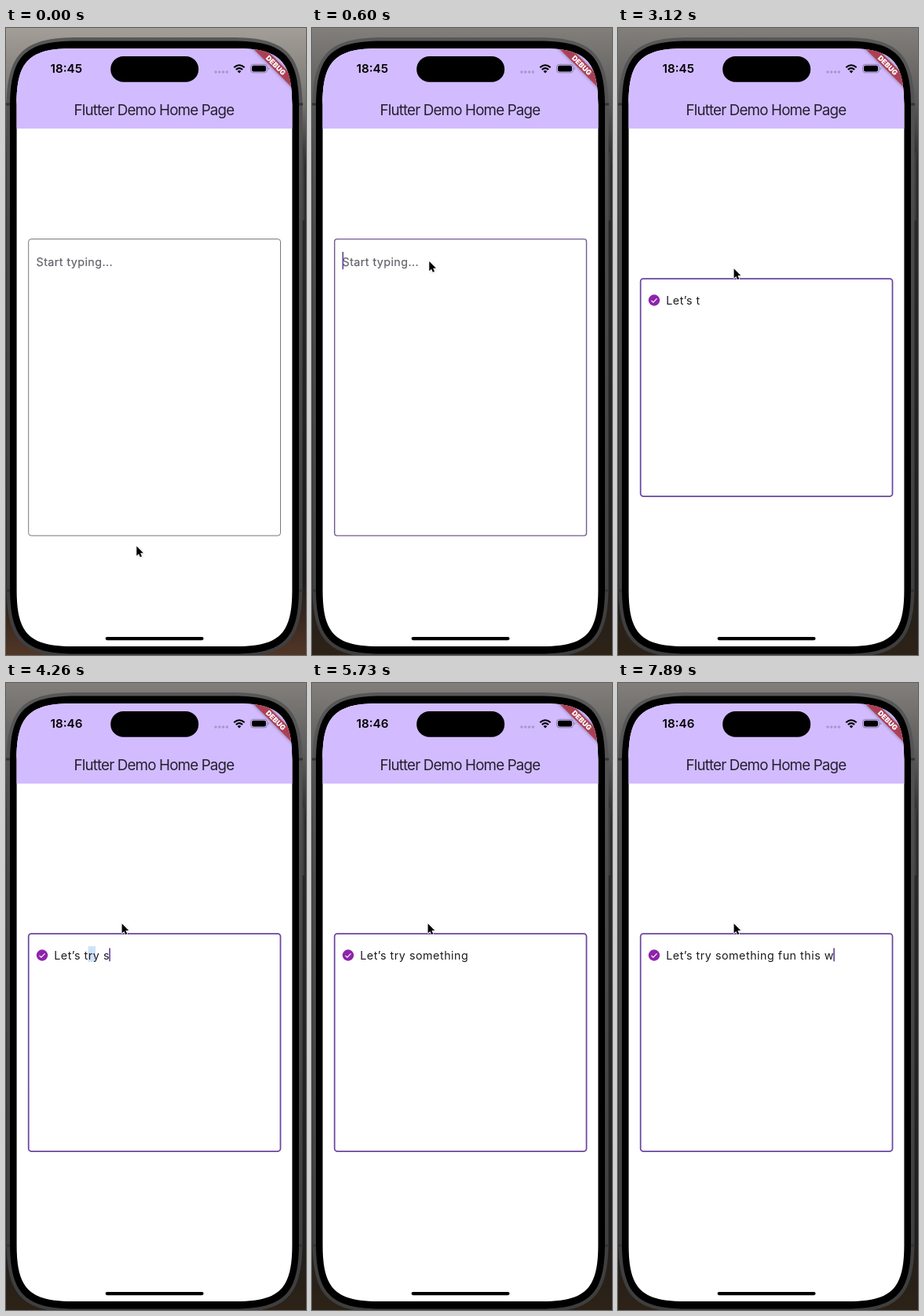
These frames come from a looping animation (382 px wide and 798 px high, 8 s). An HTML page:

```html
<!DOCTYPE html>
<html lang="en">
<head>
<meta charset="utf-8">
<title>Typing demo</title>
<style>
  html, body { margin: 0; width: 100%; height: 100%; overflow: hidden; background: #333; }
  svg { display: block; width: 100vw; height: 100vh; }
  text { font-family: Inter, Roboto, sans-serif; white-space: pre; }
  #hint, #typed { font-size: 14.3px; letter-spacing: .51px; }
  #hint { letter-spacing: .43px; }
</style>
</head>
<body>
<svg viewBox="0 0 382 798" xmlns="http://www.w3.org/2000/svg">
  <defs>
    <linearGradient id="wall" x1="0" y1="0" x2="0" y2="1">
      <stop offset="0" stop-color="#827f7b"/>
      <stop offset=".12" stop-color="#5a5958"/>
      <stop offset=".22" stop-color="#29292a"/>
      <stop offset=".88" stop-color="#1f1f1f"/>
      <stop offset="1" stop-color="#2d2216"/>
    </linearGradient>
    <linearGradient id="wallStart" x1="0" y1="0" x2="0" y2="1">
      <stop offset="0" stop-color="#a39e98"/>
      <stop offset=".12" stop-color="#77736f"/>
      <stop offset=".22" stop-color="#2b2a2c"/>
      <stop offset=".88" stop-color="#1d1a1a"/>
      <stop offset="1" stop-color="#523626"/>
    </linearGradient>
    <linearGradient id="rim" x1="0" y1="0" x2="0" y2="1">
      <stop offset="0" stop-color="#585858"/>
      <stop offset=".3" stop-color="#4a4a4b"/>
      <stop offset="1" stop-color="#3e3e3f"/>
    </linearGradient>
    <clipPath id="screen"><path id="glass"/></clipPath>
    <filter id="soft" x="-30%" y="-100%" width="160%" height="300%"><feGaussianBlur stdDeviation="2.2"/></filter>
  </defs>

  <rect width="382" height="798" fill="url(#wall)"/>
  <rect id="wallOld" width="382" height="798" fill="url(#wallStart)"/>
  <rect x="376" y="158" width="4" height="87" rx="1.5" fill="#3c3c3d"/>
  <path id="edge" fill="url(#rim)"/>
  <path d="M0 97h5M373 97h5M0 716h5M373 716h5" stroke="#333" stroke-width="3"/>
  <path id="bezel"/>

  <g clip-path="url(#screen)">
    <rect x="13" y="26" width="353" height="762" fill="#fff"/>
    <rect x="13" y="26" width="353" height="102" fill="#d2bcff"/>
    <text id="clock" x="56.6" y="57" font-size="15.2" font-weight="600">18:45</text>
    <rect x="133.2" y="36" width="112" height="32.8" rx="16.4"/>
    <path d="M267 56h15" stroke="#a898cc" stroke-width="3.6" stroke-linecap="round" stroke-dasharray="0 4.8"/>
    <path d="M290.3 50.3Q297 44.2 303.7 50.3M292.8 53Q297 49.3 301.2 53" fill="none" stroke="#000" stroke-width="2.1"/>
    <path d="M294.6 55Q297 53 299.4 55L297 57.6Z"/>
    <rect x="311.5" y="46.3" width="21" height="10.6" rx="3.4" fill="none" stroke="#8b7da9"/>
    <rect x="313" y="47.8" width="18" height="7.6" rx="2.2"/>
    <path d="M333.8 50v3.4q1.4-.5 1.4-1.7t-1.4-1.7" fill="#8b7da9"/>
    <text x="188.4" y="110.5" font-size="18.8" letter-spacing="-.85" text-anchor="middle" fill="#251f30">Flutter Demo Home Page</text>

    <g transform="translate(365 26) rotate(45)">
      <rect x="-40" y="25" width="80" height="10.7" opacity=".4" filter="url(#soft)"/>
      <rect x="-40" y="25" width="80" height="10.7" fill="#b13a4c" opacity=".9"/>
      <text y="33.6" font-size="9" font-weight="900" text-anchor="middle" fill="#fff">DEBUG</text>
    </g>

    <rect id="field" x="28.7" width="320.8" rx="3.4" fill="none"/>
    <text id="hint" x="38.6" y="302.5" fill="#65626a" stroke="#65626a" stroke-width=".2">Start typing...</text>
    <g id="note">
      <rect id="mark" y="335" width="9.5" height="20" fill="#cfe2fa"/>
      <circle cx="46" cy="346.5" r="7.2" fill="#8e24aa"/>
      <path d="M42.5 346.8l2.4 2.4 4.6-4.8" fill="none" stroke="#fff" stroke-width="1.1"/>
      <text id="typed" x="61.2" y="351.5" fill="#1d1b20"></text>
    </g>
    <rect id="caret" width="1.7" rx=".8" fill="#6a46a0"/>
    <rect x="126.6" y="775" width="125" height="4.2" rx="2.1"/>
  </g>

  <g id="mouse">
    <path d="M0 0V13.6L3.1 10.7L5.1 15.4L7.4 14.4L5.4 9.8H9.6Z" transform="translate(.5 1)" opacity=".2" filter="url(#soft)"/>
    <path d="M0 0V13.6L3.1 10.7L5.1 15.4L7.4 14.4L5.4 9.8H9.6Z" stroke="#fff" stroke-width="1.5" paint-order="stroke" stroke-linejoin="round"/>
  </g>
</svg>
<script>
const LOOP = 8000, FOCUS = 510, FADE = 110, TEXT_X = 61.2;

// Typing comes in bursts: text, start, time per character
const BURSTS = [
  ["Let", 1950, 170], ["’s ", 2670, 130], ["tr", 3120, 150], ["y s", 4050, 90],
  ["ome", 4410, 210], ["thing ", 5040, 105], ["fun ", 6450, 110],
  ["th", 6870, 100], ["is", 7200, 270], [" w", 7710, 90]
];
const NOTE = BURSTS.map(b => b[0]).join("");
const FIRST_KEY = BURSTS[0][1];

// The caret fades out at the first time and back in at the second
const GAPS = [[1030, 1330], [2860, 3120], [3790, 3940], [5620, 5950], [6580, 7780]];
// Highlight: start, end, x
const MARKS = [[4050, 4410, 104.5], [5040, 5400, 104.5], [7200, 7470, 208]];

const el = {};
document.querySelectorAll("svg [id]").forEach(n => el[n.id] = n);

const set = (node, attrs) => {
  for (const k in attrs) node.setAttribute(k, attrs[k]);
};
const clamp = v => Math.min(1, Math.max(0, v));
const mix = (a, b, p) => a + (b - a) * p;
const ramp = (t, from, length) => clamp((t - from) / length);
const ease = (t, from, length) => {
  const p = ramp(t, from, length);
  return p * p * (3 - 2 * p);
};

// Rectangle whose corners blend gradually into the sides
function squircle(x, y, w, h, r) {
  const e = 1.4 * r, k = .315 * r, s = e - k;
  return `M${x + e} ${y}h${w - 2 * e}c${s} 0 ${e} ${k} ${e} ${e}` +
    `v${h - 2 * e}c0 ${s} ${-k} ${e} ${-e} ${e}` +
    `h${2 * e - w}c${-s} 0 ${-e} ${-k} ${-e} ${-e}` +
    `v${2 * e - h}c0 ${-s} ${k} ${-e} ${e} ${-e}Z`;
}

function typedCount(t) {
  return BURSTS.reduce((sum, [text, start, step]) =>
    sum + Math.min(text.length, Math.max(0, Math.floor((t - start) / step) + 1)), 0);
}

function caretOpacity(t) {
  return GAPS.reduce((o, [out, back]) =>
    o * (1 - ramp(t, out, FADE) * (1 - ramp(t, back, FADE))), ramp(t, FOCUS, 60));
}

set(el.edge, { d: squircle(.5, 12, 377, 789, 65) });
set(el.bezel, { d: squircle(5, 16.5, 368, 780, 60) });
set(el.glass, { d: squircle(13.6, 26, 350.8, 761, 51) });
el.typed.textContent = NOTE;
const ends = [...NOTE].map((_, i) => el.typed.getSubStringLength(0, i + 1));

function draw(t) {
  const typing = t >= FIRST_KEY;
  const count = typedCount(t);
  const focus = ease(t, FOCUS, 170);
  const rgb = [[121, 106], [116, 70], [126, 160]].map(([a, b]) => Math.round(mix(a, b, focus)));

  set(el.wallOld, { opacity: 1 - ramp(t, 30, 500) });
  set(el.field, {
    y: typing ? 319 : 268.6,
    height: typing ? 277 : 377.5,
    stroke: `rgb(${rgb})`,
    "stroke-width": mix(1, 1.75, focus)
  });
  set(el.hint, { opacity: typing ? 0 : 1 });
  set(el.note, { opacity: typing ? 1 : 0 });
  el.typed.textContent = NOTE.slice(0, count);
  el.clock.textContent = t < 3780 ? "18:45" : "18:46";

  const mark = MARKS.find(([a, b]) => t >= a && t < b);
  set(el.mark, { x: mark ? mark[2] : 0, opacity: mark ? 1 : 0 });
  set(el.caret, {
    x: count ? TEXT_X + ends[count - 1] - .8 : 38.5,
    y: typing ? 337.3 : 284.8,
    height: typing ? 17.2 : 22.4,
    opacity: caretOpacity(t)
  });

  const reach = ease(t, 30, 450), settle = ease(t, 620, 150);
  const x = 166.3 - 17 * reach - 1.7 * settle;
  const y = 659.5 - 362.5 * reach + 9.3 * settle;
  set(el.mouse, { transform: `translate(${x} ${y}) scale(.9)` });
}

const start = performance.now();
function tick() {
  draw((performance.now() - start) % LOOP);
  requestAnimationFrame(tick);
}
tick();
</script>
</body>
</html>
```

§ YOUR TASK
Copy each line of the listing that includes "field".

§ ANSWER AREA
    <rect id="field" x="28.7" width="320.8" rx="3.4" fill="none"/>
  set(el.field, {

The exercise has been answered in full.